Kirby: Privacy less important when we feel we're in danger
This is an archived article that was published on sltrib.com in 2013, and information in the article may be outdated. It is provided only for personal research purposes and may not be reprinted.

The debate over whether NSA whistle-blower Edward Snowden did the right thing in revealing government secrets has me coming down squarely on both sides of the issue.

I think it took a lot of guts to take on the government like that — and I think he compromised national security.

The problem here is that I'm morally flexible. Virtually all of my ethics and principles can be compromised depending on how safe I feel at the moment.

For example, state-sponsored torture. I don't believe the government should be torturing suspected terrorists to prevent further attacks. Hooking even bad people up to a field generator is just plain wrong. Sort of.

This is a marvelously easy position to hold because it doesn't really affect me in a specific way. It's too general. I don't know anyone killed by a terrorist or anyone in a holding pen at Guantanamo Bay.

On the other hand, if one of my grandchildren was missing and you were being coy with information that would lead to her safe return, me and a bucket of water would be finding out how fast you could learn to breathe through your butt.

There's a huge difference between me doing this to you myself and the government presuming to do it on my behalf; though that's probably not a distinction you would care to make while trying to establish an airway between your hams.

Suppose it's not a physical violation but rather just a violation of privacy. Would I spy on people to discover what they were doing in order to protect me and mine? Yeah. So would you.

Perhaps a test. What if you discovered evidence that your mother was cheating on your father? Would you tell him? What if you didn't like him?

What if you just suspected it was happening? Would you try to ascertain it by eavesdropping on phone conversations between your mom and Fabio? Would love for Dad lessen Mom's right to privacy. More to the point, is it really your business?

How about a friend who knew whether your spouse was cheating on you? Should they tell you? If they were able to do so, would you want them tapping a phone or hacking an email to find out?

Now let's widen the scope. Would you spy on ALL your friends to find out which one of them was stealing from you or molesting your child? Would I? Yes.

Like I said, there's a big difference between the government invading people's privacy to protect everyone, and you and I doing it to protect ourselves. It's all relative to the danger we feel.
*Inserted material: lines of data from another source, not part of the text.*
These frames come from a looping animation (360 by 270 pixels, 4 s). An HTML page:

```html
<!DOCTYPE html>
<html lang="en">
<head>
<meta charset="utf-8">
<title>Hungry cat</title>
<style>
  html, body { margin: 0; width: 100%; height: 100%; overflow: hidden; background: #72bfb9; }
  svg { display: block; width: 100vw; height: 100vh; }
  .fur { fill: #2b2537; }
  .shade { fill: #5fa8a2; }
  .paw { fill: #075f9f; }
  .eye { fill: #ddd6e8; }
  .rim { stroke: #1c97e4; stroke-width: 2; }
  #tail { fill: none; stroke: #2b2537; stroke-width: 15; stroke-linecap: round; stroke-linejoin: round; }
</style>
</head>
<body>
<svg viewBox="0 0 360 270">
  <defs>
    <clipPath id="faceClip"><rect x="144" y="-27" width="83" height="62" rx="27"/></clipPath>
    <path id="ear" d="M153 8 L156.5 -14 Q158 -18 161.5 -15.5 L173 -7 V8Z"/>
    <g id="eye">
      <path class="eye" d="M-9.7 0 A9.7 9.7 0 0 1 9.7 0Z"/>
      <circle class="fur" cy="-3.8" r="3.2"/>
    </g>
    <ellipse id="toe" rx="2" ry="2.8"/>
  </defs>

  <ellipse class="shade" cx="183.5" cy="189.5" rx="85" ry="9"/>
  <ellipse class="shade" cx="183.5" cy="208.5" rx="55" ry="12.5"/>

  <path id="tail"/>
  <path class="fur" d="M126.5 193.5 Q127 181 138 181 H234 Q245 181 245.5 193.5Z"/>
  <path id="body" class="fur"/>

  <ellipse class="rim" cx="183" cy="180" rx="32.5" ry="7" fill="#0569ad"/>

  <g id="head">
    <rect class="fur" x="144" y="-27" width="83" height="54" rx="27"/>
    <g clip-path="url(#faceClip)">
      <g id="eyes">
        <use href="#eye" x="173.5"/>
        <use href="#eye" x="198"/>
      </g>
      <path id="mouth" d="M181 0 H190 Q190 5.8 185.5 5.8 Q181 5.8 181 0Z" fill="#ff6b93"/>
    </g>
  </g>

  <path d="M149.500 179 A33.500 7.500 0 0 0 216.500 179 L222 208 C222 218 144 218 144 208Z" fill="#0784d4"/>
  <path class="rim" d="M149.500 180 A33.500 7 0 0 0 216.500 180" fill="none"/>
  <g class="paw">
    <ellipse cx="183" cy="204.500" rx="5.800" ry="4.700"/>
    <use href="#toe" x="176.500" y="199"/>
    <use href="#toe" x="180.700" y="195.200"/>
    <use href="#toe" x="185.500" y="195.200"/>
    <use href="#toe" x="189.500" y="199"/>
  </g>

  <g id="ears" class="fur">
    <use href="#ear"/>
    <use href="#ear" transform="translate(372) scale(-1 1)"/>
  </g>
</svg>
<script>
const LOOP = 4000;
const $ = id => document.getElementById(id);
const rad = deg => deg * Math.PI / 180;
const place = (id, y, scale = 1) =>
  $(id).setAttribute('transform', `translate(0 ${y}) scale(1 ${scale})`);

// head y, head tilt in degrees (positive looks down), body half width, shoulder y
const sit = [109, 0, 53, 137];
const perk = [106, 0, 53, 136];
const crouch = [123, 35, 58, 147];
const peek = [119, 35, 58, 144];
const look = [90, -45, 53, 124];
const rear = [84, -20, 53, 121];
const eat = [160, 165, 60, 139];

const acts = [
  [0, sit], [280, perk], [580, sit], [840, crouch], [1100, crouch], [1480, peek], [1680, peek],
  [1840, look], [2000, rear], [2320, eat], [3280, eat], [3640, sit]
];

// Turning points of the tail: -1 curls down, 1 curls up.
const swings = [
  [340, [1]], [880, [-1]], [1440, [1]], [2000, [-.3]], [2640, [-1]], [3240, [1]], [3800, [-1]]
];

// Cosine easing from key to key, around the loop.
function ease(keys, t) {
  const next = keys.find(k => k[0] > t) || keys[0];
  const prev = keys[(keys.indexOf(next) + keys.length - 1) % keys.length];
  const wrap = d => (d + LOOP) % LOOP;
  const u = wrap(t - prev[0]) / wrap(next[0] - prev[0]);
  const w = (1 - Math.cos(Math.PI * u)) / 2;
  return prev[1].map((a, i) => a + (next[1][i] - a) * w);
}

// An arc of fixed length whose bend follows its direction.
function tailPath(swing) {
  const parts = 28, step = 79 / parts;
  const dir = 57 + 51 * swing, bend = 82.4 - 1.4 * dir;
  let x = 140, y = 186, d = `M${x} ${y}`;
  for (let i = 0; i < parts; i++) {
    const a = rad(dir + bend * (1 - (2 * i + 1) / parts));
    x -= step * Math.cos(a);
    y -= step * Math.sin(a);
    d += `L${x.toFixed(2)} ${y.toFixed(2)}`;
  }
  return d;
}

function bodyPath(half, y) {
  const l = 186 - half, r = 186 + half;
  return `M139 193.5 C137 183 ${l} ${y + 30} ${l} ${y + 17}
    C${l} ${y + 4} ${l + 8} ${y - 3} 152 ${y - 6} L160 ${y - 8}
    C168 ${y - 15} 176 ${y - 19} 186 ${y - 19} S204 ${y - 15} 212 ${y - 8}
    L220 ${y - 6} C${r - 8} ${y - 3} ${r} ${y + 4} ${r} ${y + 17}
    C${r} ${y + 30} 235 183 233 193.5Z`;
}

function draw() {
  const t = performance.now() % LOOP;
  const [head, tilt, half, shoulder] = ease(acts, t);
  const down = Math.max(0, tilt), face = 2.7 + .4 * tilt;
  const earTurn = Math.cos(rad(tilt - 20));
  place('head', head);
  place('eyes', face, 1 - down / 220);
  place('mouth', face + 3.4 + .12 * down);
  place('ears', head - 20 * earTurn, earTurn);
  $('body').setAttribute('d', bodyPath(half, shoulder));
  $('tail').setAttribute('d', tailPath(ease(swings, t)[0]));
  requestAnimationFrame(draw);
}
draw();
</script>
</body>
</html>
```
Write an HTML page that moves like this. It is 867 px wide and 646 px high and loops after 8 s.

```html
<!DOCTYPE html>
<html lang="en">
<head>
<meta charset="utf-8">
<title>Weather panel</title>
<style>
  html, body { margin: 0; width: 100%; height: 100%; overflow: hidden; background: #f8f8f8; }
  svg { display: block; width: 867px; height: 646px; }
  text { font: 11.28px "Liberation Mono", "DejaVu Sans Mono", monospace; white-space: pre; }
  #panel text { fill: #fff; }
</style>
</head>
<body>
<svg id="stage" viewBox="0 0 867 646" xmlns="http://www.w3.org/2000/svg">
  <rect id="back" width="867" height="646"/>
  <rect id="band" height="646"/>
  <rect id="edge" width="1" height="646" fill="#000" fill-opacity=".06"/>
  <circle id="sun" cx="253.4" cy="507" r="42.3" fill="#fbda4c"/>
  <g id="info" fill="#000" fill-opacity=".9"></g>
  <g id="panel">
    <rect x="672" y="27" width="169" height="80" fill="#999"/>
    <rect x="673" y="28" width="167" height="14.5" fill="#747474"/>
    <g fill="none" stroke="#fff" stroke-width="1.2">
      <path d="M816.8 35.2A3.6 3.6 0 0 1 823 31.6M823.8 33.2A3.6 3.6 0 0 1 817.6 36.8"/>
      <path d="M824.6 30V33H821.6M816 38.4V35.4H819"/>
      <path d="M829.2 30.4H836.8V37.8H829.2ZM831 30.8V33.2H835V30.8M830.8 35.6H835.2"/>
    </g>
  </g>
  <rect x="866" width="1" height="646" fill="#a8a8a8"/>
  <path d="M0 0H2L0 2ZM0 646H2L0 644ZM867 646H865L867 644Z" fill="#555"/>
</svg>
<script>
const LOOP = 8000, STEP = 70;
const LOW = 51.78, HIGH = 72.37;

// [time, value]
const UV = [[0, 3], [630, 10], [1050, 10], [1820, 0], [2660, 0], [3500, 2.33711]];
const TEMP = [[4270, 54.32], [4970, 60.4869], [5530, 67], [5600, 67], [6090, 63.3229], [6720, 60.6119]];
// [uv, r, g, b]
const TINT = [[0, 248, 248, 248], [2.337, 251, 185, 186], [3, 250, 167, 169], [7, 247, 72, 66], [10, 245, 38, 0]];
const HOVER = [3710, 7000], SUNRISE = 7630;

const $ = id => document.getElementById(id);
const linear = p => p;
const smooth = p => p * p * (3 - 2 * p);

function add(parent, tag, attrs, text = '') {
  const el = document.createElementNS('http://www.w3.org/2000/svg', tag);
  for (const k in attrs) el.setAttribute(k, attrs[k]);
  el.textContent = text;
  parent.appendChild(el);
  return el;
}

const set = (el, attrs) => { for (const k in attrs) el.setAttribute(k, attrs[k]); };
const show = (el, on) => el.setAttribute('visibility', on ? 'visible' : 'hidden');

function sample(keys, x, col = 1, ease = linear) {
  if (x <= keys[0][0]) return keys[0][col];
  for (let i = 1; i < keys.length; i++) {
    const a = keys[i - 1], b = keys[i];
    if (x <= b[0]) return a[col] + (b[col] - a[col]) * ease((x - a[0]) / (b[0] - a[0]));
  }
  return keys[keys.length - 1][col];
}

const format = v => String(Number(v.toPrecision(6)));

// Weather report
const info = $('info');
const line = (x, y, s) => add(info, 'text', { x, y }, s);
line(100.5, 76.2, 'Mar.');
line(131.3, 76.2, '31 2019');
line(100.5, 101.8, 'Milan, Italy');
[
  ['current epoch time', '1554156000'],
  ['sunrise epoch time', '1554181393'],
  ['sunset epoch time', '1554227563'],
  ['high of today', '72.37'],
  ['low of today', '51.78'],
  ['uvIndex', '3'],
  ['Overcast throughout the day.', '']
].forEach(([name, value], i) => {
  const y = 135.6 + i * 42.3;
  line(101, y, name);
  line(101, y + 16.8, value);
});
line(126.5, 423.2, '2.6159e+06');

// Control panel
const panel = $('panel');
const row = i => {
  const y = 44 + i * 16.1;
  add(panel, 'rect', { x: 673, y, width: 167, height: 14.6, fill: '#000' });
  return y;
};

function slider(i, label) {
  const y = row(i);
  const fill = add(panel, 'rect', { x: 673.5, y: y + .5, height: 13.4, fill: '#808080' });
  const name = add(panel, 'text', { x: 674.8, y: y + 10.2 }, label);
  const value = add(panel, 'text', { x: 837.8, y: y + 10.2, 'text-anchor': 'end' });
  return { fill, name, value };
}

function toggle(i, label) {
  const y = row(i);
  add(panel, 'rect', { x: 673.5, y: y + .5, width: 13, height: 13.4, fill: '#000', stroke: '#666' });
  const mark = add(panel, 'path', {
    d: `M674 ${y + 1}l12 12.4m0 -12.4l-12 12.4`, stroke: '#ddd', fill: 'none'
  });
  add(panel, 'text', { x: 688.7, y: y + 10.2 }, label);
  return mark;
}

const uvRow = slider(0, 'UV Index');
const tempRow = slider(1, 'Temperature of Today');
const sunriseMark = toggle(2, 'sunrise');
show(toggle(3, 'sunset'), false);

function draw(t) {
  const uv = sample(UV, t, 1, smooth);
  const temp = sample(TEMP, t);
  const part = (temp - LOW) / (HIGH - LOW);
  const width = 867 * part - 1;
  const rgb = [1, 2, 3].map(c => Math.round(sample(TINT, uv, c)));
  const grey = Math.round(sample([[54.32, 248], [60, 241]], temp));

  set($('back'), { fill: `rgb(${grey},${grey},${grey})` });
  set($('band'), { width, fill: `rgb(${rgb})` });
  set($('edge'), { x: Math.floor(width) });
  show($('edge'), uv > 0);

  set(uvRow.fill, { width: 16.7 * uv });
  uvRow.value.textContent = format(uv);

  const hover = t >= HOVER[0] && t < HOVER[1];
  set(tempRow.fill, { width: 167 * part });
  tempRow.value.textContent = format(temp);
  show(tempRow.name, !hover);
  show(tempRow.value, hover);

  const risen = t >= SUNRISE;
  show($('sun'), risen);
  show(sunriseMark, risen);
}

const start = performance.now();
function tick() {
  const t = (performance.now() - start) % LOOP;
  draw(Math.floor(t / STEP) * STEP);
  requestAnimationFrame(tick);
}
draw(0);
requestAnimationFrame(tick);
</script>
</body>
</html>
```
Is it fair that Big Brother looks over everyone's shoulder in order to protect us? It depends almost entirely on how threatened you feel. Because I doubt terrorists are installing a bomb in my neighborhood right now, my answer would be a firm "no."

The grocery store where I shop in Herriman is installing security cameras. Before long my freedom to shoplift and go to the store in my pajamas will be heavily monitored. Good thing I already don't care.

Much of the current debate stems from the fact that we're in a state of transition regarding our privacy. Most of us can remember when there weren't monitoring devices everywhere. That's why we feel uneasy about the growing number of them.

Will our great-grandchildren be bothered by the fact that they have less privacy than we did? My guess is that it will depend on how safe they feel — and who they're afraid of most by then.

Robert Kirby can be reached at rkirby@sltrib.com or facebook.com/stillnotpatbagley.